── DATA SECTION ──

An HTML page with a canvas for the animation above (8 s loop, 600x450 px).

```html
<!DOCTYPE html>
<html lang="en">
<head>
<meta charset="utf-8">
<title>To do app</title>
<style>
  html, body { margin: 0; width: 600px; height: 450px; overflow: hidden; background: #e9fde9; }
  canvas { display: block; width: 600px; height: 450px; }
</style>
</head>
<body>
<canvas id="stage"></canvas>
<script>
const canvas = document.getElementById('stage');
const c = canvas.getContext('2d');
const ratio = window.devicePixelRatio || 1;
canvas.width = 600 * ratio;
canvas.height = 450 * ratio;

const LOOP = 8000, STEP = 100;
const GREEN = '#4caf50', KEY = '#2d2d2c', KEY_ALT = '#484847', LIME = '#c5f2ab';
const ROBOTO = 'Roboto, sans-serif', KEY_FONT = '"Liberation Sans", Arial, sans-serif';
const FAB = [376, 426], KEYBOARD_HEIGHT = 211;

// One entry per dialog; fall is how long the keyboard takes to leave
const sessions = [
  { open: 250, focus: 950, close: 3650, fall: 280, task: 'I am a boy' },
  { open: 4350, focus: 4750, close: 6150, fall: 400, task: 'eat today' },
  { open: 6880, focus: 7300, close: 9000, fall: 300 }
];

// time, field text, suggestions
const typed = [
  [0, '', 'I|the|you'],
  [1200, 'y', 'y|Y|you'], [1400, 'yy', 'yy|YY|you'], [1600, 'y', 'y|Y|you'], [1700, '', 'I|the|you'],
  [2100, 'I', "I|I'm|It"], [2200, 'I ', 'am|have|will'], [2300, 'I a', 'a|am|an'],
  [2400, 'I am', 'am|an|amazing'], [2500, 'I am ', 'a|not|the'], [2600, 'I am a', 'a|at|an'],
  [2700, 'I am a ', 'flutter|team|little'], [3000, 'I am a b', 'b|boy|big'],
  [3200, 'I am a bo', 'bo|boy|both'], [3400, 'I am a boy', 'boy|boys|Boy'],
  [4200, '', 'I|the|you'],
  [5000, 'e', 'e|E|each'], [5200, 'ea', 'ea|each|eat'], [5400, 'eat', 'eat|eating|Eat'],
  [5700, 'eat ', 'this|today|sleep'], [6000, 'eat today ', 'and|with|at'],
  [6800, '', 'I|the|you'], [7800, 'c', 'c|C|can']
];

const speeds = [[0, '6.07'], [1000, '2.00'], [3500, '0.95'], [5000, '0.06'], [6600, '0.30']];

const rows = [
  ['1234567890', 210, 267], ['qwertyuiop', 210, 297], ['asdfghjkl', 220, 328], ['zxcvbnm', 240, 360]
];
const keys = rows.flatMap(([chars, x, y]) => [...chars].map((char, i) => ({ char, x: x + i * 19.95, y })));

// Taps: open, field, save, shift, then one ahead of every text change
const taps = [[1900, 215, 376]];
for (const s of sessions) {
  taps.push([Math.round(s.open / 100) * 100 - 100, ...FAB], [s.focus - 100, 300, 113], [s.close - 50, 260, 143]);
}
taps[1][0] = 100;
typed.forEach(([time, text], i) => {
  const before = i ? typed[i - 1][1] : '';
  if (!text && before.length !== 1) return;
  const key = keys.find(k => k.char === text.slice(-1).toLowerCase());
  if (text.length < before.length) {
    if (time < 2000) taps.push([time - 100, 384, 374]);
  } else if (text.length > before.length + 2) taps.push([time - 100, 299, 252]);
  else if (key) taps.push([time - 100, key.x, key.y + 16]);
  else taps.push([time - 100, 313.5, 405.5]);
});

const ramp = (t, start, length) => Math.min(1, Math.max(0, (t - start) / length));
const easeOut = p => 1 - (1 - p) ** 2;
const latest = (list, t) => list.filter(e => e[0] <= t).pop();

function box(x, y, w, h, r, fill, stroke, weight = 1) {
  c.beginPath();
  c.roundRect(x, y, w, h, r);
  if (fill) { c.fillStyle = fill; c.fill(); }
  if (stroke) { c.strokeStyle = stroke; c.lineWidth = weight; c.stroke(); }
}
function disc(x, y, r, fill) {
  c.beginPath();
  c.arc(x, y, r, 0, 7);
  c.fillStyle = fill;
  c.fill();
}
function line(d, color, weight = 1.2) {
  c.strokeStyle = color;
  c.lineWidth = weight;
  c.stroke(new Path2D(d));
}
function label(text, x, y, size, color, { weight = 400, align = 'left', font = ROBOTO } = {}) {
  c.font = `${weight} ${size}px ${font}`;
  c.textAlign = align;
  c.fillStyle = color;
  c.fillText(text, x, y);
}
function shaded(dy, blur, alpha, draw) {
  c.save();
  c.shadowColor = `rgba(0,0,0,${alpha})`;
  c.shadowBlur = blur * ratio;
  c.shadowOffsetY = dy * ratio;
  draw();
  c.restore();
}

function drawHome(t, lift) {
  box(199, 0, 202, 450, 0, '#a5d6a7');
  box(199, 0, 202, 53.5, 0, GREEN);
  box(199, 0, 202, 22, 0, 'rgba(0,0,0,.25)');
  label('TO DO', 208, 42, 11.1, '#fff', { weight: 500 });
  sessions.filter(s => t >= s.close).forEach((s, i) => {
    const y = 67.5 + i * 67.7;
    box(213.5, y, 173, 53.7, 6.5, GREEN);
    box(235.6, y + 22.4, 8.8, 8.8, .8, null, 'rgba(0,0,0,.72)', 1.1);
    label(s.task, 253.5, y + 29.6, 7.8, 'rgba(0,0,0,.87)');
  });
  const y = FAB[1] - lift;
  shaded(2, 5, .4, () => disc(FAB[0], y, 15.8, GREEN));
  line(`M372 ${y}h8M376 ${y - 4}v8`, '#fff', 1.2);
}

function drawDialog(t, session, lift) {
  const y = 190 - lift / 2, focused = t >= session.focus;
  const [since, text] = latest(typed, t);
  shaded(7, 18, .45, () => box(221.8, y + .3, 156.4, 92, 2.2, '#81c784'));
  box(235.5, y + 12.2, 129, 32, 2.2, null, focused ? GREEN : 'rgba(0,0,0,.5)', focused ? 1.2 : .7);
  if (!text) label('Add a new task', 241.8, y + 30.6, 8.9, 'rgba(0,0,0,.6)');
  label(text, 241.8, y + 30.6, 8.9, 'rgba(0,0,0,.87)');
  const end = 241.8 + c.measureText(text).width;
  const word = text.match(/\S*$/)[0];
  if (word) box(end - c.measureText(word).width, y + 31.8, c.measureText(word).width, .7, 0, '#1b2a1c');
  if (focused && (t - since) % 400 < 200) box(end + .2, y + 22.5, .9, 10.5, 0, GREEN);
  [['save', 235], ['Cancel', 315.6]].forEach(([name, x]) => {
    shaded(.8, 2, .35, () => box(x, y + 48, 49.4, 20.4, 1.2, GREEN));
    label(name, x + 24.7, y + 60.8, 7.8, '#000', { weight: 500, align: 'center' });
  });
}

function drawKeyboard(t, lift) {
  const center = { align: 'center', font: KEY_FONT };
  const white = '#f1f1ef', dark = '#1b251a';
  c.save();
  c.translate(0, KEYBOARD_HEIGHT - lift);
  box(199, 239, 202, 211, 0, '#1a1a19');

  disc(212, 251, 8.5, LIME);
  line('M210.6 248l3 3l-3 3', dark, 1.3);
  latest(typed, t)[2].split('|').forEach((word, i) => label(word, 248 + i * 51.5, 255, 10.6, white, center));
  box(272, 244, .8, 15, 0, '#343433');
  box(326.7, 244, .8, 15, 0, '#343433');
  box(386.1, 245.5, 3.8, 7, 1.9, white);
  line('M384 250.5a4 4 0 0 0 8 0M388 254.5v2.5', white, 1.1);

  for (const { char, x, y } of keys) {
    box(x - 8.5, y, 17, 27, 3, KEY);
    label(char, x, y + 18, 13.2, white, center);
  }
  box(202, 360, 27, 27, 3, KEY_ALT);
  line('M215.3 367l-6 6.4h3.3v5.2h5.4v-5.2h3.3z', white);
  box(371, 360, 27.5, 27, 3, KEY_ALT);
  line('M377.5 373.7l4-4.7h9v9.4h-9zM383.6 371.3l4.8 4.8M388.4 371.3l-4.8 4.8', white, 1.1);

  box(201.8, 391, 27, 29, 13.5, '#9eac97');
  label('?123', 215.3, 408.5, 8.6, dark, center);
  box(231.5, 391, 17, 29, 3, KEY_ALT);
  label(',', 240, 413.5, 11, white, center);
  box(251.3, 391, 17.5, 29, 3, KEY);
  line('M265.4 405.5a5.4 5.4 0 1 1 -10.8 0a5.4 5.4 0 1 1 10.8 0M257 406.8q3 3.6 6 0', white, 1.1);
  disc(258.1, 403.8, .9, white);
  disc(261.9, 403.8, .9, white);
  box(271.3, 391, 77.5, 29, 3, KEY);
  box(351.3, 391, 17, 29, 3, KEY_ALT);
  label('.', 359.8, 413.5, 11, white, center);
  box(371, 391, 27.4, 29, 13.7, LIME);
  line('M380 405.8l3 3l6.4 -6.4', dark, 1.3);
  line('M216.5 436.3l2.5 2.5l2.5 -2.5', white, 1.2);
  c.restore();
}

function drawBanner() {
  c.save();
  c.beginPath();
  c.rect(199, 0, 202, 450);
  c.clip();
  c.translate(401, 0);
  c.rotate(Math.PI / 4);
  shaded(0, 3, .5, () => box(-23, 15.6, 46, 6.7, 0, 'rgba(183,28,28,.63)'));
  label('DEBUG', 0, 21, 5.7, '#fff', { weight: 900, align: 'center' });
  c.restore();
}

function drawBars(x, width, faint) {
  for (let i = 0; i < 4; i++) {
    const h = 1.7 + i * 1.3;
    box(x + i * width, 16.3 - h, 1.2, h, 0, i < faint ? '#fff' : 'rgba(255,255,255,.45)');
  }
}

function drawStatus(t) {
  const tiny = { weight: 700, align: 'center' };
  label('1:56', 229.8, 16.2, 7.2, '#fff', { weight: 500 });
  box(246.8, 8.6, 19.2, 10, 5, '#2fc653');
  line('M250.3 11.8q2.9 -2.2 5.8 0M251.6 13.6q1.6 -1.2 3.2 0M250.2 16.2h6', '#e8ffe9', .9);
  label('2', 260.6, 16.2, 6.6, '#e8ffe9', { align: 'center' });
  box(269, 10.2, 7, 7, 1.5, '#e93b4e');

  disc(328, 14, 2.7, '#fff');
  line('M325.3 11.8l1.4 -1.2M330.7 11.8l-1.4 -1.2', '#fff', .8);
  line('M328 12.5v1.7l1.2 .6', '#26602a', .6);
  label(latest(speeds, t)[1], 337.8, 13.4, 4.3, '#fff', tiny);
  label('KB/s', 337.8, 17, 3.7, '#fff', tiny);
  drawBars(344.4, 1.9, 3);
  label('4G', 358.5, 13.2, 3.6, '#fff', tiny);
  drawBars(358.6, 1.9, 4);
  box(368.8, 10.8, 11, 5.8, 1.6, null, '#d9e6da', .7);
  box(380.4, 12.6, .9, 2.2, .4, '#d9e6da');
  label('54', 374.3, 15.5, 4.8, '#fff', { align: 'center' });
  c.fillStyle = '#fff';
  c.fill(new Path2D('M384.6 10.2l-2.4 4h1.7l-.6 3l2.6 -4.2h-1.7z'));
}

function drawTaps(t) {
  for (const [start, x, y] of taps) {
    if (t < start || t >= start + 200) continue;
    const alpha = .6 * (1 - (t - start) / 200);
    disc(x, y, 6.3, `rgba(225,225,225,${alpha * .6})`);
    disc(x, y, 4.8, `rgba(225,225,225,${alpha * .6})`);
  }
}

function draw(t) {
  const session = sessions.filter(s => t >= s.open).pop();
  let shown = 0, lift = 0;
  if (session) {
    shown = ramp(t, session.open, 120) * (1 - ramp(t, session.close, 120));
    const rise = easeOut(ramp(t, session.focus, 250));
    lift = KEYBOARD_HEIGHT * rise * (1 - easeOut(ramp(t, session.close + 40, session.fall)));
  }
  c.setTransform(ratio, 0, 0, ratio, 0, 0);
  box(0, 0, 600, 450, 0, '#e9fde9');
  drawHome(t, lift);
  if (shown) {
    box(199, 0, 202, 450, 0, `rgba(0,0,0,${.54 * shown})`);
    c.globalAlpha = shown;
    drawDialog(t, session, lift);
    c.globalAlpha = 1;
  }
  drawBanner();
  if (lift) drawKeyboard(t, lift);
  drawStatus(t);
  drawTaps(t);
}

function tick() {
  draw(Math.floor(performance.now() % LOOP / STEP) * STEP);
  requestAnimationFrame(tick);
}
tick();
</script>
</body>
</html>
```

───

WHAT THE TASK ASKS:
A single number is needed: the count of lines in the records that contain "weight".

ANSWER FOR THE TASK:
11